DC: Would you consider partnering with a brand and if so what would be your check list? 

KT: I would absolutely consider partnering with a brand. I particularly love the brands that have championed music; Levi's, Guinness, and also brands that are really creatively courageous with their ideas and directors. I love what Dove are doing - creating adverts that promote positive body confidence, and then continuing to do positive work with girls and women outside of the commercials themselves. 

I also love good humour in adverts, intelligent or otherwise! I feel I could be surprised by what I might click with, so the most important thing is to keep an open mind.

DC: You're on tour in the US again - how does that differ from playing and promoting the album in the UK?

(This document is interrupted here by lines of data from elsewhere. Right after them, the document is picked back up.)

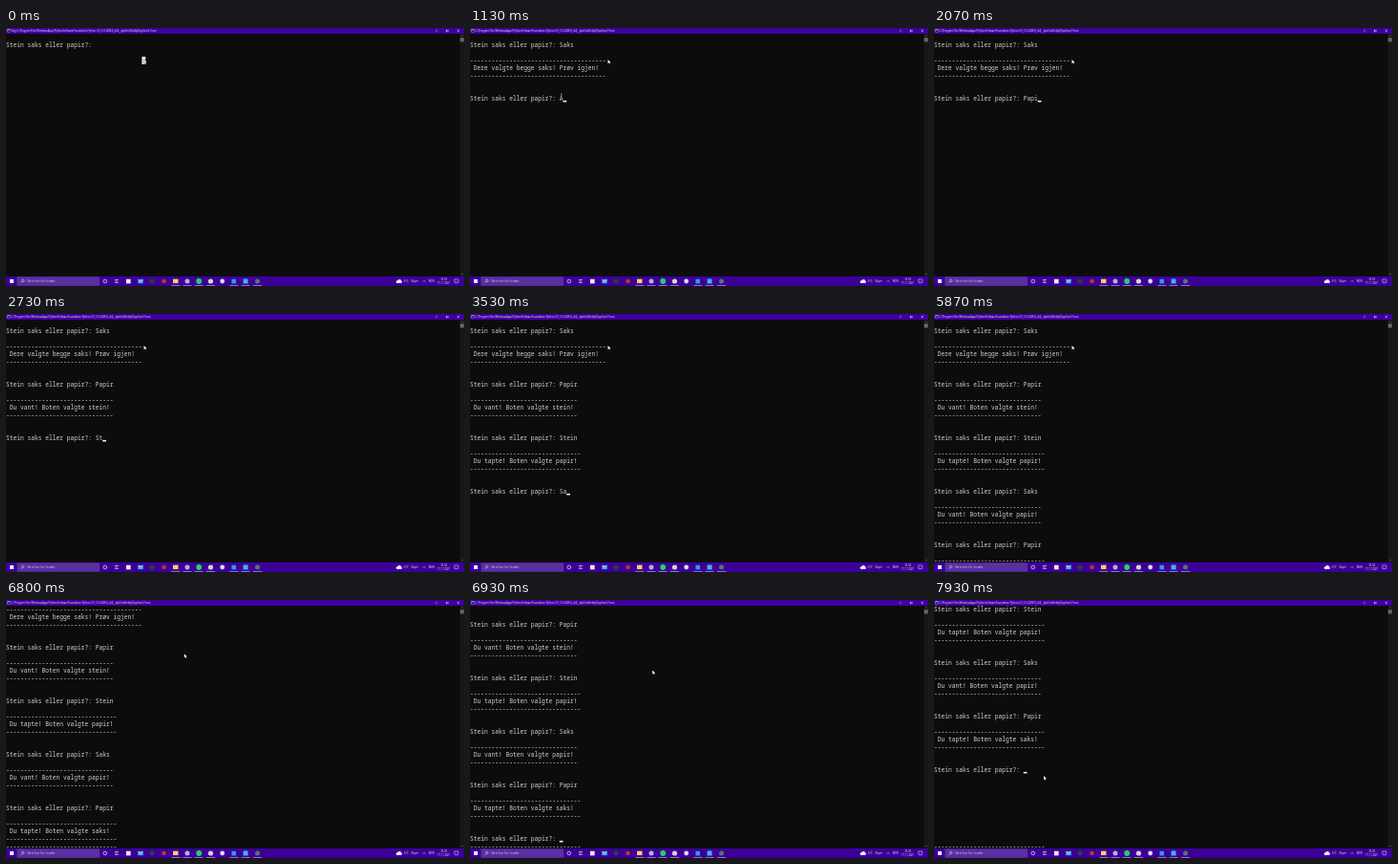
Write an HTML page with a canvas that moves like this. It is 480 by 270 pixels and loops after 8 s.

```html
<!DOCTYPE html>
<html lang="nb">
<head>
<meta charset="utf-8">
<style>
  html, body { margin: 0; width: 100%; height: 100%; overflow: hidden; background: #0c0c0c; }
  canvas { display: block; }
</style>
</head>
<body>
<canvas id="stage" width="480" height="270"></canvas>
<script>
const ctx = document.getElementById('stage').getContext('2d');
const LOOP = 8000, CELL = 3.75, ROW = 8, TOP = 6;
const MONO = '"Noto Sans Mono", monospace', SANS = '"Open Sans", sans-serif';
const PROMPT = 'Stein saks eller papir?: ';
const PATH = 'C:\\Program Files\\WindowsApps\\PythonSoftwareFoundation.Python.3.9_3.9.2288.0_x64__qbz5n2kfra8p0\\python3.9.exe';

// Rule width and message printed after each answer
const RESULTS = [
  [38, 'Dere valgte begge saks! Prøv igjen!'],
  [30, 'Du vant! Boten valgte stein!'],
  [31, 'Du tapte! Boten valgte papir!'],
  [30, 'Du vant! Boten valgte papir!'],
  [31, 'Du tapte! Boten valgte saks!']
];

// Keystrokes: \b erases, \n submits
const KEYS = [
  [200, 'S'], [330, 'a'], [470, 'k'], [530, 's'], [670, '\n'],
  [1130, 'Å'], [1400, '\b'],
  [1730, 'P'], [1870, 'a'], [1930, 'p'], [2070, 'i'], [2130, 'r'], [2330, '\n'],
  [2600, 'S'], [2730, 't'], [2800, 'e'], [2870, 'i'], [2930, 'n'], [3130, '\n'],
  [3470, 'S'], [3530, 'a'], [3670, 'k'], [3730, 's'], [3870, '\n'],
  [4530, 'S'], [4870, '\b'],
  [5200, 'P'], [5330, 'a'], [5470, 'p'], [5670, 'i'], [5730, 'r'], [5870, '\n']
];
const WHEEL = [6730, 6930, 7070, 7270, 7400];
const MOUSE = [[6660, 144.5, 33], [6800, 186.8, 56], [7130, 198, 100], [7500, 202, 160], [7900, 115, 184]];

function rect(x, y, w, h, color) {
  ctx.fillStyle = color;
  ctx.fillRect(x, y, w, h);
}

function disc(x, y, r, color) {
  ctx.fillStyle = color;
  ctx.beginPath();
  ctx.arc(x, y, r, 0, 7);
  ctx.fill();
}

function line(color, width, ...points) {
  ctx.strokeStyle = color;
  ctx.lineWidth = width;
  ctx.beginPath();
  points.forEach(([x, y]) => ctx.lineTo(x, y));
  ctx.stroke();
}

// Large font scaled down keeps fractional advances
function text(string, x, y, size, font, color, align = 'left') {
  ctx.save();
  ctx.translate(x, y);
  ctx.scale(.05, .05);
  ctx.font = `${size * 20}px ${font}`;
  ctx.textAlign = align;
  ctx.fillStyle = color;
  ctx.fillText(string, 0, 0);
  ctx.restore();
}

const printAt = (string, y) => text(string, 0, y + 6, 6.25, MONO, '#d2d2d2');

function answersAt(t) {
  const answers = [''];
  for (const [time, key] of KEYS) {
    if (time > t) break;
    const last = answers.length - 1;
    if (key === '\n') answers.push('');
    else if (key === '\b') answers[last] = answers[last].slice(0, -1);
    else answers[last] += key;
  }
  return answers;
}

function mouseAt(t) {
  const next = MOUSE.findIndex(p => p[0] > t);
  if (next === 0) return MOUSE[0].slice(1);
  if (next < 0) return MOUSE[MOUSE.length - 1].slice(1);
  const [t0, x0, y0] = MOUSE[next - 1], [t1, x1, y1] = MOUSE[next];
  const k = (t - t0) / (t1 - t0);
  return [x0 + (x1 - x0) * k, y0 + (y1 - y0) * k];
}

function drawConsole(t) {
  const scroll = 3 * WHEEL.filter(time => time <= t).length;
  const rowY = row => TOP + (row - scroll) * ROW;
  const answers = answersAt(t);
  answers.forEach((answer, i) => {
    const row = 1 + i * 7;
    printAt(PROMPT + answer, rowY(row));
    if (i < answers.length - 1) {
      const [width, message] = RESULTS[i];
      printAt('-'.repeat(width), rowY(row + 2));
      printAt(' ' + message, rowY(row + 3));
      printAt('-'.repeat(width), rowY(row + 4));
    } else if (t >= 70 && !(t >= 4730 && t < 4870)) {
      rect((PROMPT.length + answer.length) * CELL, rowY(row) + 5.9, CELL, 1.6, '#f2f2f2');
    }
  });
  // The lowest row is not repainted when scrolling
  if (scroll) printAt('-'.repeat(31), 254);
  if (t < 70) rect(38 * CELL, TOP + 3 * ROW, CELL, ROW, '#f2f2f2');
}

function drawWindow(t) {
  rect(0, 0, 480, 6, '#3f00a0');
  rect(1.3, 1.3, 3, 3, '#c9ccd6');
  rect(1.6, 2.2, 2.4, 1.8, '#20242c');
  text((t < 70 ? 'Velg ' : '') + PATH, 5.6, 4, 2.65, SANS, '#eee8fa');
  line('#ddd', .5, [450, 3], [452.4, 3]);
  ctx.strokeRect(461.5, 2.2, 1.7, 1.7);
  line('#ddd', .5, [472.8, 1.8], [475.2, 4.2]);
  line('#ddd', .5, [475.2, 1.8], [472.8, 4.2]);

  rect(475.7, 6, 4.3, 254, '#171717');
  rect(475.9, 10.2, 4, 4.2, '#666');
  line('#999', .5, [477, 8.6], [478, 7.6], [479, 8.6]);
  line('#999', .5, [477, 257.2], [478, 258.2], [479, 257.2]);
}

function drawTaskbar() {
  const white = '#f0ecfa';
  rect(0, 260, 480, 10, '#3c0098');
  rect(4, 263, 4, 4, white);
  rect(11.5, 260.3, 86.5, 9.5, '#59309f');
  ctx.strokeStyle = white;
  ctx.lineWidth = .5;
  ctx.beginPath();
  ctx.arc(17.7, 264.5, 1.2, 0, 7);
  ctx.stroke();
  line(white, .5, [16.8, 265.4], [15.6, 266.7]);
  text('Skriv her for å søke', 22, 266.2, 3.3, SANS, '#d8cdea');

  ctx.lineWidth = .7;
  ctx.strokeStyle = white;
  ctx.beginPath();
  ctx.arc(103.8, 265, 1.8, 0, 7);
  ctx.stroke();
  line(white, .6, [114, 263.5], [118, 263.5]);
  line(white, .6, [114, 265], [117, 265]);
  line(white, .6, [114, 266.5], [118, 266.5]);

  rect(126, 262.8, 4.6, 4.6, '#eeeeee');
  rect(138.3, 263, 5.4, 4.2, '#4ba8ed');
  line('#d9f0ff', .6, [138.5, 263.2], [141, 265.4], [143.5, 263.2]);
  disc(153, 265, 2.5, '#23452f');
  disc(165.5, 265, 2.3, '#b63b2c');
  rect(175, 262.7, 5.5, 4.4, '#f5cf65');
  disc(190, 265, 2.5, '#a6b4ee');
  disc(202.2, 265, 2.9, '#1ed760');
  disc(214.5, 265, 2.6, '#d9d4c5');
  disc(226.7, 265, 2.4, '#d5dcec');
  rect(236.5, 262.8, 4.6, 4.6, '#2b9be6');
  rect(248.6, 262.5, 5, 5, '#3fb2e8');
  disc(263.5, 265, 2.5, '#55766d');
  for (const x of [178, 190, 202, 214.5, 239, 251, 263.5]) rect(x - 4.5, 269.2, 9, .8, '#a98be0');

  disc(410.5, 265.6, 1.6, white);
  disc(412.4, 265, 1.9, white);
  disc(413.8, 265.8, 1.3, white);
  text('6°C', 417, 266.2, 3, SANS, white);
  text('Skyet', 424.6, 266.2, 3, SANS, white);
  line(white, .5, [436.8, 265.7], [438.2, 264.3], [439.6, 265.7]);
  text('NOR', 442.7, 266.2, 2.9, SANS, white);
  text('16.36', 458.7, 263.8, 2.8, SANS, white, 'center');
  text('17.11.2021', 458.7, 268.4, 2.6, SANS, white, 'center');
  line(white, .5, [470, 263], [474, 263], [474, 266.3], [472.8, 266.3], [472, 267.3], [471.5, 266.3], [470, 266.3], [470, 263]);
}

function drawMouse(t) {
  const [x, y] = mouseAt(t);
  ctx.beginPath();
  for (const [dx, dy] of [[0, 0], [0, 4.2], [1, 3.3], [1.7, 4.8], [2.3, 4.5], [1.7, 3.1], [3, 3.1]]) {
    ctx.lineTo(x + dx, y + dy);
  }
  ctx.closePath();
  ctx.strokeStyle = '#000';
  ctx.lineWidth = .6;
  ctx.stroke();
  ctx.fillStyle = '#fff';
  ctx.fill();
}

function draw() {
  const t = performance.now() % LOOP;
  rect(0, 0, 480, 270, '#0c0c0c');
  drawConsole(t);
  drawWindow(t);
  drawTaskbar();
  drawMouse(t);
  requestAnimationFrame(draw);
}
draw();
</script>
</body>
</html>
```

KT: Well, the UK being smaller than most of America's 50 states makes it most definitely a very different beast! Touring the UK is brilliant - often playing towns and cities where you started off in a tiny little club, and coming back to in much bigger venues. I have great memories of those early times. Touring America is also a huge joy for me. I love the different landscapes and characters of each place, trying all the different local food and getting some great bike rides in. 

It's a huge job just to get America to know that you have a new record out, even just reaching all your existing fans, and honestly, it just takes time and a lot of hard work. So it's a good thing the work rarely feels like work!

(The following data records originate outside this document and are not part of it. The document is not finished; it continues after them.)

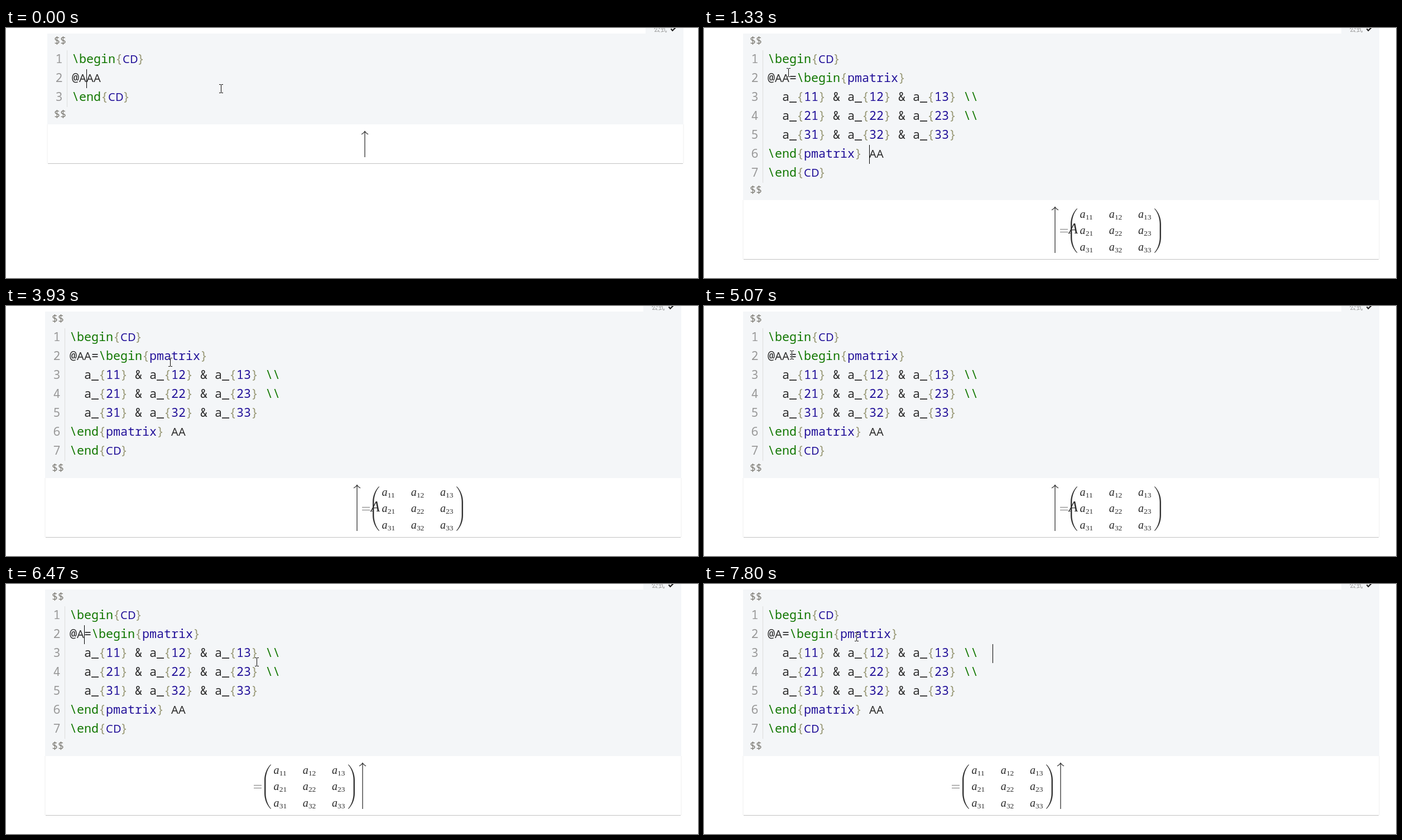
An HTML page that plays this animation: 1240x449 px, repeating every 7870 ms.

```html
<!DOCTYPE html>
<html lang="zh">
<head>
<meta charset="utf-8">
<title>Formula editor</title>
<style>
  html, body { margin: 0; width: 100%; height: 100%; overflow: hidden; background: #fff; }
  svg { display: block; }
  text { white-space: pre; fill: #2c2c2c; }
  .code { font: 21.667px "Noto Sans Mono", monospace; }
  .caps { font: 20px "Noto Sans", sans-serif; }
  .cmd { fill: #170; }
  .brace { fill: #997; }
  .arg { fill: #219; }
  .num { fill: #999; }
  .fence { font: 18.333px "Noto Sans Mono", monospace; fill: #7d7b74; }
  .tab { font: 12px "Noto Sans CJK SC", "Noto Sans CJK", sans-serif; fill: #999; }
  .var { font: italic 20px "Liberation Serif", serif; }
  .big { font: italic 27px "Liberation Serif", serif; }
  .sub { font: 13.4px "Liberation Serif", serif; }
  .line { fill: none; stroke: #333; stroke-width: 1.3; }
  #pointer { mix-blend-mode: difference; fill: #fff; }
</style>
</head>
<body>
<svg id="stage" width="1240" height="449" viewBox="0 0 1240 449"></svg>
<script>
const LOOP = 7870, TICK = 200 / 3, COL = 13, ROW = 34, LEFT = 114;
const stage = document.getElementById('stage');

function add(parent, tag, attrs, text) {
  const el = document.createElementNS('http://www.w3.org/2000/svg', tag);
  for (const key in attrs) el.setAttribute(key, attrs[key]);
  if (text) el.textContent = text;
  parent.append(el);
  return el;
}
const rect = (g, x, y, width, height, fill) => add(g, 'rect', { x, y, width, height, fill });
const label = (g, cls, x, y, text) => add(g, 'text', { class: cls, x, y }, text);

function codeLine(g, source, row) {
  const y = 63 + row * ROW;
  let col = 0, inside = false;
  label(g, 'code num', 84.5, y, String(row + 1));
  for (const token of source.match(/\\\\|\\[a-z]+|[{}]|[A-Z]+|[^\\{}A-Z]+/g)) {
    const isBrace = /[{}]/.test(token);
    if (isBrace) inside = token === '{';
    const color = isBrace ? 'brace' : token[0] === '\\' ? 'cmd' : inside ? 'arg' : '';
    const font = /[A-Z]/.test(token) ? 'caps' : 'code';
    const xs = [...token].map((_, i) => LEFT + (col + i) * COL);
    label(g, font + ' ' + color, xs.join(' '), y, token);
    col += token.length;
  }
}

function editor(shift, lines, previewHeight) {
  const g = add(stage, 'g', { transform: `translate(${shift})` });
  const split = 71 + lines.length * ROW, end = split + previewHeight;
  rect(g, 70, 10, 1140, split - 10, '#f4f6f8');
  rect(g, 1142, 0, 68, 10, '#f4f6f8');
  label(g, 'tab', 1156.5, 6.5, '公式');
  add(g, 'path', { d: 'M1187.5 1.5l2.8 3.2l6 -6', fill: 'none', stroke: '#222', 'stroke-width': 2.2 });
  label(g, 'fence', 82, 29, '$$');
  label(g, 'fence', 82, split - 12, '$$');
  rect(g, 105, 40, 1, lines.length * ROW, '#ddd');
  lines.forEach((line, i) => codeLine(g, line, i));
  rect(g, 69.5, split, 1, previewHeight, '#f0f0f0');
  rect(g, 1209.5, split, 1, previewHeight, '#f0f0f0');
  rect(g, 71, end, 1138, 1, '#c2c2c2');
  return g;
}

function arrow(g, x, top, bottom) {
  add(g, 'path', {
    class: 'line',
    d: `M${x} ${top + .5}V${bottom}M${x - 6} ${top + 6}Q${x - 2} ${top + 4} ${x} ${top + .5}Q${x + 2} ${top + 4} ${x + 6} ${top + 6}`
  });
}

function matrix(g, x) {
  const m = add(g, 'g', { transform: `translate(${x})` });
  const paren = 'M11.3 324C4 331 0 342 0 352V376C0 386 4 397 11.3 404' +
    'L12 403.3C6 397 2.4 386 2.4 376V352C2.4 342 6 331 12 324.7Z';
  add(m, 'path', { d: paren, fill: '#333' });
  add(m, 'path', { d: paren, fill: '#333', transform: 'translate(162) scale(-1 1)' });
  add(m, 'path', { d: 'M-19 361.5h14M-19 366.5h14', fill: 'none', stroke: '#777' });
  for (let r = 0; r < 3; r++) for (let c = 0; c < 3; c++) {
    const cx = 16.5 + c * 52.2, cy = 340.5 + r * 29.7;
    label(m, 'var', cx, cy, 'a');
    label(m, 'sub', cx + 10.2, cy + 3, `${r + 1}${c + 1}`);
  }
}

const withMatrix = head => [
  '\\begin{CD}', head + '=\\begin{pmatrix}',
  ...[1, 2, 3].map(r => '  ' + [1, 2, 3].map(c => `a_{${r}${c}}`).join(' & ') + (r < 3 ? ' \\\\' : '')),
  '\\end{pmatrix} AA', '\\end{CD}'
];

rect(stage, 0, 0, 1240, 449, '#fff');
const scenes = [
  editor(4, ['\\begin{CD}', '@AAA', '\\end{CD}'], 70),
  editor(0, withMatrix('@AA'), 106),
  editor(0, withMatrix('@A'), 106)
];
arrow(scenes[0], 639, 185, 232);
arrow(scenes[1], 629, 321, 404);
matrix(scenes[1], 657);
label(scenes[1], 'big', 653.5, 369, 'A');
matrix(scenes[2], 463);
arrow(scenes[2], 639, 321, 404);

const caret = rect(stage, 0, 0, 1, ROW, '#000');
const pointer = add(stage, 'path', {
  id: 'pointer',
  d: 'M-3-8h3v1h-3zM1-8h3v1h-3zM0-7h1v14h-1zM-3 7h3v1h-3zM1 7h3v1h-3z'
});

// time, scene
const sceneSteps = [[0, 0], [1330, 1], [5330, 2]];
// time, x, y; no place means hidden
const caretSteps = [
  [0, 144, 74], [270], [730, 144, 74], [1270], [1330, 296, 210], [1870], [2330, 296, 210], [2870],
  [2930, 387, 74], [3460], [4000, 387, 74], [4530], [4600, 153, 74], [5070],
  [5330, 140, 74], [5870], [6330, 140, 74], [6670, 517, 108], [7200], [7670, 517, 108]
];
// time, x, y
const pointerPath = [
  [0, 385, 109], [70, 385, 109], [870, 161, 82], [1000, 151, 80], [1670, 151, 80], [2000, 154, 97],
  [2400, 154, 97], [2470, 154, 97], [2930, 571, 76], [3340, 571, 76], [3530, 303, 101], [3870, 303, 101],
  [3930, 297, 101], [4330, 157, 88], [6200, 157, 88], [6470, 448, 140], [6600, 556, 140], [6670, 556, 134],
  [6800, 556, 134], [7330, 153, 102], [7400, 153, 102], [7800, 273, 95], [LOOP, 273, 95]
];

const stepAt = (steps, t) => steps.findLast(s => s[0] <= t);

function pointAt(path, t) {
  const i = Math.max(1, path.findIndex(p => p[0] > t));
  const [t0, x0, y0] = path[i - 1], [t1, x1, y1] = path[i];
  const k = Math.min(1, (t - t0) / (t1 - t0));
  return [x0 + (x1 - x0) * k, y0 + (y1 - y0) * k].map(Math.round);
}

function draw() {
  const now = performance.now() % LOOP;
  const t = Math.min(LOOP - 1, Math.floor((now + 4) / TICK) * TICK + 4);
  const current = stepAt(sceneSteps, t)[1];
  scenes.forEach((g, i) => g.setAttribute('visibility', i === current ? 'visible' : 'hidden'));
  const [, x, y] = stepAt(caretSteps, t);
  caret.setAttribute('visibility', x ? 'visible' : 'hidden');
  if (x) {
    caret.setAttribute('x', x);
    caret.setAttribute('y', y);
  }
  pointer.setAttribute('transform', `translate(${pointAt(pointerPath, t)})`);
  requestAnimationFrame(draw);
}
draw();
</script>
</body>
</html>
```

Dominic concludes:  “It's refreshing to hear an artist acknowledge the part that brands and advertising can play in establishing or supporting their careers. In a world of such media fragmentation and personal discovery, music cut-through has become as important as promotion and distribution. How does a label reach an established audience, let alone a new one?  How can an artist grab the collars of the great unwashed and shout out 'listen to this'?  Talent is not enough, the political muscle of a major label is not a guarantee, global distribution is a layer too thinly spread.

"Audiences are consuming content constantly to the point where one’s personal interests, social life, work life and family world are completely blurred and music is and always will be life’s soundtrack - twenty four hours a day, eight days a week.  Brands are striving to make content that is unobtrusive and complimentary and therefore brand content, whether TV, digital or experiential, needs music to connect in the same way artists want to. 

"Artist and brand partnerships are common and accepted by consumers and fans alike.  Now the challenge is to make the marriage as real and fertile as possible. Cover versions can combine a track’s nostalgia or ‘sonic trigger’ with careful audience targeting and artist borrowed equity. I’m delighted KT embraces cover versions of her work, can you imagine Lennon & McCartney telling Joe Cocker to leave ‘A Little Help From My Friends’ alone? 

"When we look at projects, we consider what the artist, the brand and its partner agencies, as well as the track can contribute to a great campaign on-screen and off. Those contributors will push and pull depending on the individual stake holders’ objectives but everyone standing at the altar needs to be 100% committed.

"At Big Sync we love bringing artists and brands together and to nurture that relationship well - beyond just a song license.  We feel that established as well as emerging artists can see the value of brand and band partnerships and look forward to working with KT in the future."

KT Tunstall tours the UK in October and November:

October
Mon 24th         BRISTOL, Colston Hall
Tue 25th SOUTHEND, Cliffs Pavilion
Thu 27th MANCHESTER, Albert Hall
Fri 28th DUNFERMLINE, Alhambra
Mon 31st DUBLIN, Olympia

November
Tue 1st LIVERPOOL, Academy
Wed 2nd GATESHEAD, Sage
Fri 4th BIRMINGHAM, Symphony Hall
Sat 5th YORK, Barbican
Sun 6th CAMBRIDGE, Corn Exchange
Tue 8th LEICESTER, De Montford Hall
Wed 9th LONDON, Shepherds Bush Empire
Thu 10th BRIGHTON, Dome

Genre: Music & Sound Design , People